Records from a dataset
*** Block opens ***

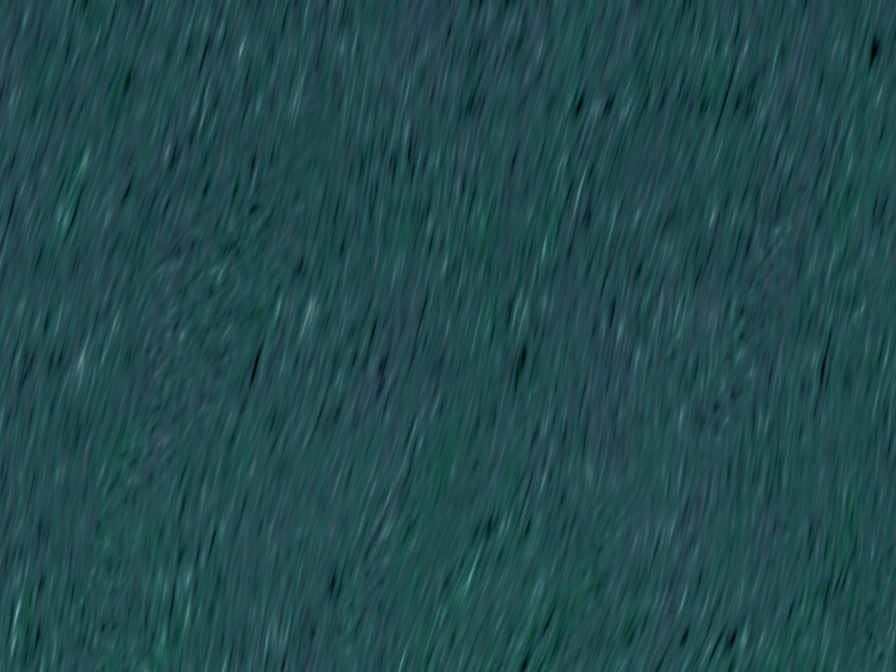
Write a WebGL 1 fragment shader that draws this texture.

```glsl
precision highp float;
// Dense teal fibres leaning to the right, like brushed fur or rippled water.
// Stretched gradient noise in sheared, gently warped coordinates forms the
// streaks; slanted bands of shorter grain break them, and slow noise tints them.
uniform vec2 u_resolution;

const vec3 BASE_TEAL = vec3(0.130, 0.291, 0.300);
const vec3 LIGHT_STEP = vec3(0.145, 0.172, 0.180);  // dark to light fibres
const vec3 SLATE_STEP = vec3(0.058, -0.034, 0.042); // green to slate blue
const float LEAN = 0.24;             // sideways shift per unit of height
const float GRAIN_LEAN = 0.38;       // lean of the short grain
const float BEND = 0.060;            // slow change of the lean
const float RIPPLE = 0.003;          // small change of the lean
const float SPARSE = 4.0;            // how far rare fibres stand out
const vec2 FINE = vec2(215.0, 24.0); // cells per canvas height
const vec2 MEDIUM = vec2(122.0, 12.5);
const vec2 BROAD = vec2(56.0, 5.0);
const vec2 GRAIN = vec2(112.0, 32.0);
const vec2 BAND = vec2(7.0, 1.6);

vec2 gradientAt(vec2 cell) {
  vec3 q = fract(vec3(cell.xyx) * vec3(0.1031, 0.1030, 0.0973));
  q += dot(q, q.yzx + 33.33);
  float angle = 6.28319 * fract((q.x + q.y) * q.z);
  return vec2(cos(angle), sin(angle));
}

float gradientNoise(vec2 p) {
  vec2 cell = floor(p);
  vec2 f = p - cell;
  vec2 blend = f * f * f * (f * (f * 6.0 - 15.0) + 10.0);
  vec2 right = vec2(1.0, 0.0);
  vec2 up = vec2(0.0, 1.0);
  float a = dot(gradientAt(cell), f);
  float b = dot(gradientAt(cell + right), f - right);
  float c = dot(gradientAt(cell + up), f - up);
  float d = dot(gradientAt(cell + 1.0), f - 1.0);
  return mix(mix(a, b, blend.x), mix(c, d, blend.x), blend.y);
}

// Shears the plane so that fibres follow the lean and its slow bends.
vec2 fibreSpace(vec2 p, float lean) {
  float bend = BEND * gradientNoise(p * 1.6 + 8.3);
  float ripple = RIPPLE * gradientNoise(p * 7.0 + 21.7);
  return vec2(p.x - lean * p.y + bend + ripple, p.y);
}

float longFibres(vec2 s) {
  return 0.50 * gradientNoise(s * FINE + 17.3)
       + 0.60 * gradientNoise(s * MEDIUM + 41.9)
       + 0.28 * gradientNoise(s * BROAD + 73.1);
}

float shortGrain(vec2 s) {
  return 0.70 * gradientNoise(s * GRAIN + 29.4)
       + 0.50 * gradientNoise(s * GRAIN * 1.8 + 57.8)
       + 0.35 * gradientNoise(s * GRAIN * 0.5 + 91.2);
}

void main() {
  vec2 p = gl_FragCoord.xy / u_resolution.y;
  vec2 fibre = fibreSpace(p, LEAN);
  vec2 grain = fibreSpace(p, GRAIN_LEAN);

  // Slanted bands where the long fibres break into short grain.
  float band = gradientNoise(grain * BAND + 3.6)
             + 0.45 * gradientNoise(grain * BAND * 3.1 + 12.5);
  float broken = smoothstep(0.10, 0.40, band + 0.30 * (0.4 - p.y));
  float light = mix(longFibres(fibre), shortGrain(grain), 0.75 * broken);

  // Most fibres stay close to the base; a few are clearly dark or bright.
  light *= 0.75 + SPARSE * light * light;
  light *= 1.0 + 0.8 * gradientNoise(fibre * vec2(12.0, 4.0) + 63.4);

  // Slow shading, slightly brighter near the bottom.
  light += 0.09 * gradientNoise(fibre * vec2(7.0, 1.8) + 35.2);
  light += 0.10 * (0.5 - p.y);

  // Tint varies from fibre to fibre and in wide soft patches.
  float slate = 0.70 * gradientNoise(fibre * vec2(84.0, 9.0) + 82.6)
              + 0.50 * gradientNoise(fibre * vec2(18.0, 3.5) + 47.1)
              + 0.45 * gradientNoise(fibre * vec2(4.0, 1.5) + 5.8)
              + 0.20 * (p.y - 0.5);

  vec3 colour = BASE_TEAL + LIGHT_STEP * light + SLATE_STEP * slate;
  gl_FragColor = vec4(clamp(colour, 0.0, 1.0), 1.0);
}
```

*** Block closes ***

Show the lines from the data above that contain the string "gradientAt".

vec2 gradientAt(vec2 cell) {
  float a = dot(gradientAt(cell), f);
  float b = dot(gradientAt(cell + right), f - right);
  float c = dot(gradientAt(cell + up), f - up);
  float d = dot(gradientAt(cell + 1.0), f - 1.0);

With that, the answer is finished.